What to work on
Omit all pictures, then retype the data exactly as given.

[Stored data entries]
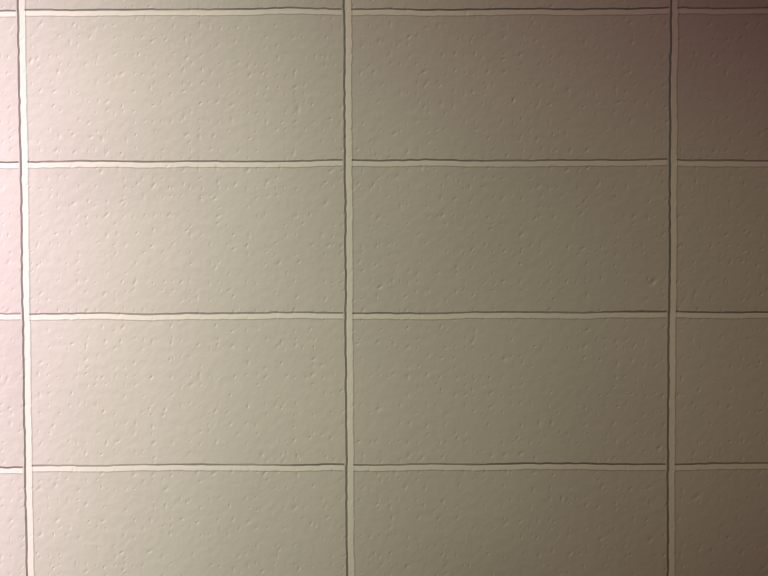
This texture is drawn by a Shadertoy shader. Its source:

```glsl
// Painted block wall in stack bond, lit by a warm lamp from the upper left.
// A slightly skewed grid gives the joints; a height field of noise and pits
// is shaded by its slope toward the lamp, then scaled by the lamp's falloff.

#define BLOCK_SIZE vec2(0.5615, 0.264)
#define JOINT_ORIGIN vec2(0.0425, 0.189)
#define JOINT_WIDTH 0.0052
#define JOINT_SHADOW 0.36
#define JOINT_GLOW 0.13
#define GRAIN_SCALE 95.0
#define RELIEF 0.30
#define TO_LAMP vec2(-0.0014, 0.0014)
#define BLOCK_VARIATION 0.035

float hash(vec2 p) {
    return fract(sin(dot(p, vec2(127.1, 311.7))) * 43758.5453);
}

float noise(vec2 p) {
    vec2 i = floor(p), f = fract(p);
    f = f * f * (3.0 - 2.0 * f);
    return mix(mix(hash(i), hash(i + vec2(1, 0)), f.x),
               mix(hash(i + vec2(0, 1)), hash(i + vec2(1, 1)), f.x), f.y);
}

// Depth of one randomly placed, slanted dent per occupied grid cell
float pits(vec2 p, float scale, float density, float radius) {
    vec2 q = p * scale, cell = floor(q);
    vec2 centre = 0.3 + 0.4 * vec2(hash(cell + 3.1), hash(cell + 7.7));
    vec2 d = fract(q) - centre;
    float angle = 0.5 + 1.2 * hash(cell + 5.3);
    d = mat2(cos(angle), -sin(angle), sin(angle), cos(angle)) * d;
    d /= radius * (0.6 + 0.6 * hash(cell + 9.2)) * vec2(1.4, 0.8);
    return step(hash(cell + scale), density) * exp(-dot(d, d));
}

// Paint surface: orange-peel grain with small dents and rare chips
float surfaceHeight(vec2 p) {
    float h = 0.30 * noise(p * GRAIN_SCALE) + 0.14 * noise(p * GRAIN_SCALE * 2.1);
    h -= 0.50 * pits(p, 36.0, 0.38, 0.11);
    h -= 0.32 * pits(p + 4.3, 61.0, 0.35, 0.16);
    h -= 0.85 * pits(p + 8.6, 13.0, 0.05, 0.06);
    return h;
}

float band(float t, float centre, float halfWidth, float soft) {
    return 1.0 - smoothstep(halfWidth - soft, halfWidth + soft, abs(t - centre));
}

// Joint profile; t grows away from the lamp: shadowed lip, lit bed, faint far lip
float groove(float t, float width, float shadow, float soft) {
    float lit = JOINT_GLOW * band(t, 0.5 * width, width, soft);
    float nearLip = shadow * band(t, -0.75 * width, 0.36 * width, soft);
    float farLip = 0.10 * band(t, 1.75 * width, 0.25 * width, soft);
    return lit - nearLip - farLip;
}

// Warm wall colour under the lamp, fading to the right and in the corners
vec3 lampColour(vec2 uv) {
    float level = 0.22 + 0.75 * exp(-1.5 * uv.x);
    vec2 fromSpot = (uv - vec2(0.12, 0.80)) * vec2(3.5, 2.2);
    level += 0.06 * exp(-dot(fromSpot, fromSpot));
    level -= 0.22 * (uv.y - 0.45) * (uv.y - 0.45);
    float warmth = 0.03 + 0.45 * (level - 0.6) * (level - 0.6);
    warmth += 0.025 * uv.x * smoothstep(0.6, 1.0, uv.y);
    return level - vec3(0.0, warmth, 0.11);
}

void mainImage(out vec4 fragColor, in vec2 fragCoord) {
    vec2 uv = fragCoord / iResolution.xy;
    vec2 p = fragCoord / iResolution.y;
    float soft = max(0.7 / iResolution.y, 0.001);

    // Lens skew of the grid
    vec2 q = p;
    q.x -= (0.5 - p.y) * (0.016 - 0.0185 * p.x);
    q.y -= 0.004 * (p.x - 0.6);

    // Signed distances to the nearest joints, with hand-laid wobble
    vec2 g = (q - JOINT_ORIGIN) / BLOCK_SIZE;
    vec2 block = floor(g), joint = floor(g + 0.5);
    vec2 d = (g - joint) * BLOCK_SIZE;
    d.x += 0.0016 * (noise(vec2(p.y * 14.0, joint.x)) - 0.5);
    d.y += 0.0026 * (noise(vec2(p.x * 12.0, joint.y + 20.0)) - 0.5);
    d.y += 0.0030 * (hash(vec2(block.x, joint.y)) - 0.5);
    d += 0.0014 * (noise(p * 80.0) - 0.5);

    // Upright joints run through; level joints stop against them
    float upright = groove(d.x, JOINT_WIDTH, JOINT_SHADOW, soft);
    float wear = 0.55 + 0.6 * noise(vec2(p.x * 9.0, joint.y * 3.7 + 5.0));
    float level = groove(-d.y, 0.85 * JOINT_WIDTH, JOINT_SHADOW * wear, soft);
    float clear = smoothstep(1.1 * JOINT_WIDTH, 1.9 * JOINT_WIDTH, abs(d.x));
    float jointShade = upright + level * clear;

    // Slope toward the lamp, calmer inside the joints
    float slope = surfaceHeight(p) - surfaceHeight(p + TO_LAMP);
    float face = smoothstep(0.0, 2.0 * JOINT_WIDTH, min(abs(d.x), abs(d.y)));
    float shade = 1.0 + jointShade + RELIEF * slope * mix(0.5, 1.0, face);

    // Block-to-block tone and soft blotches
    shade += BLOCK_VARIATION * (hash(block + 2.0) - 0.5);
    shade += 0.03 * (noise(p * 7.0) - 0.5);

    fragColor = vec4(clamp(lampColour(uv) * shade, 0.0, 1.0), 1.0);
}
```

Answer area
This texture is drawn by a Shadertoy shader. Its source:

```glsl
// Painted block wall in stack bond, lit by a warm lamp from the upper left.
// A slightly skewed grid gives the joints; a height field of noise and pits
// is shaded by its slope toward the lamp, then scaled by the lamp's falloff.

#define BLOCK_SIZE vec2(0.5615, 0.264)
#define JOINT_ORIGIN vec2(0.0425, 0.189)
#define JOINT_WIDTH 0.0052
#define JOINT_SHADOW 0.36
#define JOINT_GLOW 0.13
#define GRAIN_SCALE 95.0
#define RELIEF 0.30
#define TO_LAMP vec2(-0.0014, 0.0014)
#define BLOCK_VARIATION 0.035

float hash(vec2 p) {
    return fract(sin(dot(p, vec2(127.1, 311.7))) * 43758.5453);
}

float noise(vec2 p) {
    vec2 i = floor(p), f = fract(p);
    f = f * f * (3.0 - 2.0 * f);
    return mix(mix(hash(i), hash(i + vec2(1, 0)), f.x),
               mix(hash(i + vec2(0, 1)), hash(i + vec2(1, 1)), f.x), f.y);
}

// Depth of one randomly placed, slanted dent per occupied grid cell
float pits(vec2 p, float scale, float density, float radius) {
    vec2 q = p * scale, cell = floor(q);
    vec2 centre = 0.3 + 0.4 * vec2(hash(cell + 3.1), hash(cell + 7.7));
    vec2 d = fract(q) - centre;
    float angle = 0.5 + 1.2 * hash(cell + 5.3);
    d = mat2(cos(angle), -sin(angle), sin(angle), cos(angle)) * d;
    d /= radius * (0.6 + 0.6 * hash(cell + 9.2)) * vec2(1.4, 0.8);
    return step(hash(cell + scale), density) * exp(-dot(d, d));
}

// Paint surface: orange-peel grain with small dents and rare chips
float surfaceHeight(vec2 p) {
    float h = 0.30 * noise(p * GRAIN_SCALE) + 0.14 * noise(p * GRAIN_SCALE * 2.1);
    h -= 0.50 * pits(p, 36.0, 0.38, 0.11);
    h -= 0.32 * pits(p + 4.3, 61.0, 0.35, 0.16);
    h -= 0.85 * pits(p + 8.6, 13.0, 0.05, 0.06);
    return h;
}

float band(float t, float centre, float halfWidth, float soft) {
    return 1.0 - smoothstep(halfWidth - soft, halfWidth + soft, abs(t - centre));
}

// Joint profile; t grows away from the lamp: shadowed lip, lit bed, faint far lip
float groove(float t, float width, float shadow, float soft) {
    float lit = JOINT_GLOW * band(t, 0.5 * width, width, soft);
    float nearLip = shadow * band(t, -0.75 * width, 0.36 * width, soft);
    float farLip = 0.10 * band(t, 1.75 * width, 0.25 * width, soft);
    return lit - nearLip - farLip;
}

// Warm wall colour under the lamp, fading to the right and in the corners
vec3 lampColour(vec2 uv) {
    float level = 0.22 + 0.75 * exp(-1.5 * uv.x);
    vec2 fromSpot = (uv - vec2(0.12, 0.80)) * vec2(3.5, 2.2);
    level += 0.06 * exp(-dot(fromSpot, fromSpot));
    level -= 0.22 * (uv.y - 0.45) * (uv.y - 0.45);
    float warmth = 0.03 + 0.45 * (level - 0.6) * (level - 0.6);
    warmth += 0.025 * uv.x * smoothstep(0.6, 1.0, uv.y);
    return level - vec3(0.0, warmth, 0.11);
}

void mainImage(out vec4 fragColor, in vec2 fragCoord) {
    vec2 uv = fragCoord / iResolution.xy;
    vec2 p = fragCoord / iResolution.y;
    float soft = max(0.7 / iResolution.y, 0.001);

    // Lens skew of the grid
    vec2 q = p;
    q.x -= (0.5 - p.y) * (0.016 - 0.0185 * p.x);
    q.y -= 0.004 * (p.x - 0.6);

    // Signed distances to the nearest joints, with hand-laid wobble
    vec2 g = (q - JOINT_ORIGIN) / BLOCK_SIZE;
    vec2 block = floor(g), joint = floor(g + 0.5);
    vec2 d = (g - joint) * BLOCK_SIZE;
    d.x += 0.0016 * (noise(vec2(p.y * 14.0, joint.x)) - 0.5);
    d.y += 0.0026 * (noise(vec2(p.x * 12.0, joint.y + 20.0)) - 0.5);
    d.y += 0.0030 * (hash(vec2(block.x, joint.y)) - 0.5);
    d += 0.0014 * (noise(p * 80.0) - 0.5);

    // Upright joints run through; level joints stop against them
    float upright = groove(d.x, JOINT_WIDTH, JOINT_SHADOW, soft);
    float wear = 0.55 + 0.6 * noise(vec2(p.x * 9.0, joint.y * 3.7 + 5.0));
    float level = groove(-d.y, 0.85 * JOINT_WIDTH, JOINT_SHADOW * wear, soft);
    float clear = smoothstep(1.1 * JOINT_WIDTH, 1.9 * JOINT_WIDTH, abs(d.x));
    float jointShade = upright + level * clear;

    // Slope toward the lamp, calmer inside the joints
    float slope = surfaceHeight(p) - surfaceHeight(p + TO_LAMP);
    float face = smoothstep(0.0, 2.0 * JOINT_WIDTH, min(abs(d.x), abs(d.y)));
    float shade = 1.0 + jointShade + RELIEF * slope * mix(0.5, 1.0, face);

    // Block-to-block tone and soft blotches
    shade += BLOCK_VARIATION * (hash(block + 2.0) - 0.5);
    shade += 0.03 * (noise(p * 7.0) - 0.5);

    fragColor = vec4(clamp(lampColour(uv) * shade, 0.0, 1.0), 1.0);
}
```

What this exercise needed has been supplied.